Evidence Submitted in Toolmark Cases May Include Tools like: bolt cutters screwdrivers and chisels scissors knives and box cutters pliers and wrenches crowbars tire irons saws, knivesPlaces and Surfaces where Toolmarks Might be Observed in Criminal Investigations: wire, chains door and window frames sections of sheet metal safety-deposit boxes, safes human bone or cartilage padlocks, doorknobs bolts and locks and a variety of other materials.Toolmarks can be Scratches or ImpressionsToolmarks can be scratches and/or impressions that are left on a surface that is softer than theobject or tool that caused the marks. At a crime scene, the unique and individual imperfectionson the tool surfaces - that are transferred to the softer surface of the damaged object - can be usedto make a positive identification of the tool that may have been used to cause the toolmarkstriations or impressions.Minute Scratches - Toolmark StriationsMinute scratches (striations) produced by tests made in the crime laboratory by the questionedtool, will be compared to the striations noted on the evidence toolmark areas.The forensic scientist (toolmark examiner) using a comparison microscope will conductcomparison examinations to determine whether or not a particular tool may or may not havecaused the markings on the evidence from the crime scene.

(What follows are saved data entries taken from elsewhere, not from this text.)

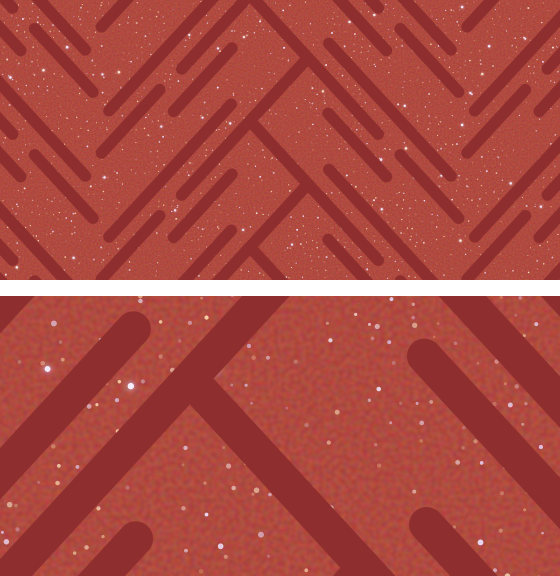
Top, the full canvas; bottom, a detail of the centre.
Reproduce this pattern procedurally as a WebGL 2 fragment shader.

```glsl
#version 300 es
precision highp float;

uniform vec2 u_resolution;
out vec4 outColor;

#define TILE vec2(1.306, 0.4505)
#define BAR_RADIUS 0.0208
#define BAR_SLOPE 1.086
#define MIRROR_SHIFT 0.233
#define GROUND vec3(0.69, 0.29, 0.25)
#define BAR_COLOR vec3(0.56, 0.18, 0.18)
#define WARM_STAR vec3(0.98, 0.84, 0.66)
#define COOL_STAR vec3(0.90, 0.84, 1.0)
#define GRAIN_SCALE 150.0
#define GRAIN_AMOUNT 0.075

// Top end (x, y) and horizontal run of each bar in a tile
const vec3 BARS[4] = vec3[4](
    vec3(-0.1745, 0.6276, 0.436),
    vec3(-0.4297, 0.6797, 0.208),
    vec3(-0.1719, 0.8281, 0.208),
    vec3( 0.0950, 0.7880, 0.446));

vec3 hash3(vec2 p) {
    vec3 q = fract(p.xyx * vec3(0.1031, 0.1030, 0.0973));
    q += dot(q, q.yxz + 33.33);
    return fract((q.xxy + q.yzz) * q.zyx);
}

float cornerSlope(vec2 cell, vec2 offset) {
    float angle = 6.28318 * hash3(cell).x;
    return dot(vec2(cos(angle), sin(angle)), offset);
}

float gradientNoise(vec2 p) {
    vec2 i = floor(p), f = fract(p);
    vec2 u = f * f * f * (f * (f * 6.0 - 15.0) + 10.0);
    vec2 e = vec2(1.0, 0.0);
    return mix(
        mix(cornerSlope(i, f), cornerSlope(i + e, f - e), u.x),
        mix(cornerSlope(i + e.yx, f - e.yx), cornerSlope(i + 1.0, f - 1.0), u.x),
        u.y);
}

float segmentDistance(vec2 p, vec2 halfSpan) {
    float t = clamp(dot(p, halfSpan) / dot(halfSpan, halfSpan), -1.0, 1.0);
    return length(p - halfSpan * t);
}

// Distance to the rising bars, repeated over the plane
float barDistance(vec2 p) {
    float d = 1e3;
    for (int i = 0; i < 4; i++) {
        vec2 halfSpan = 0.5 * BARS[i].z * vec2(1.0, BAR_SLOPE);
        vec2 q = p - BARS[i].xy + halfSpan;
        q -= TILE * round(q / TILE);
        // Long bars reach into the tiles above and below
        for (int j = -1; j <= 1; j++) {
            d = min(d, segmentDistance(q - vec2(0.0, float(j) * TILE.y), halfSpan));
        }
    }
    return d - BAR_RADIUS;
}

// Three sizes of stars, one jittered star per occupied cell
vec3 addStars(vec3 color, vec2 p, float pixel) {
    float density = 1.0 + 1.1 * gradientNoise(p * 3.5 + 7.0);
    for (int layer = 0; layer < 3; layer++) {
        float k = float(layer);
        float size = 0.025 * exp2(k);
        vec2 cell = floor(p / size);
        vec3 place = hash3(cell + 61.0 * (k + 1.0));
        vec3 look = hash3(cell + 173.0 * (k + 2.0));
        float present = step(place.z, (0.4 - 0.09 * k) * density);

        float radius = mix(0.0016, 0.0027, look.x) + 0.0009 * k;
        float d = length(p - (cell + 0.2 + 0.6 * place.xy) * size);
        float disc = 1.0 - smoothstep(-0.6 * pixel, 0.6 * pixel, d - radius);
        float brightness = mix(0.25 + 0.3 * k, 1.0, look.y * look.y);
        vec3 tint = mix(WARM_STAR, COOL_STAR, smoothstep(0.2, 0.8, look.z + 0.2 * k - 0.1));

        // Soft halo on the largest stars
        float halo = layer == 2 ? 0.45 * exp(-d * d / (2.6 * radius * radius)) : 0.0;
        color = mix(color, tint, present * halo);
        color = mix(color, mix(tint, vec3(1.0), 0.3 * k), present * disc * brightness);
    }
    return color;
}

void main() {
    float pixel = 1.0 / u_resolution.y;
    vec2 p = gl_FragCoord.xy * pixel;

    // Mottled ground with coloured grain
    vec2 g = p * GRAIN_SCALE;
    vec3 grain = vec3(gradientNoise(g), gradientNoise(g + 211.3), gradientNoise(g + 457.7));
    vec3 color = GROUND + GRAIN_AMOUNT * grain;
    color = addStars(color, p, pixel);

    // Rising bars and their mirrored, shifted partners
    vec2 c = vec2(p.x - 0.5 * u_resolution.x * pixel, p.y);
    float d = min(barDistance(c), barDistance(vec2(-c.x, c.y + MIRROR_SHIFT)));
    float bar = 1.0 - smoothstep(-0.75 * pixel, 0.75 * pixel, d);
    outColor = vec4(mix(color, BAR_COLOR, bar), 1.0);
}
```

Impressed Marks - Crowbars, Car Bumpers, ScrewdriversImpressed marks are also considered to be toolmarks. For example, the tip of a screwdriver orchisel that is used to indent a metal surface but does not penetrate the object will leave animpression that can be identified to that tool.Other tools like crowbars, hammers and even larger objects like car bumpers or bull bars mayleave identifying marks and impressions that, when compared in the crime laboratory, willidentify or eliminate the tool or object from the crime scene as being the one that made theimpression.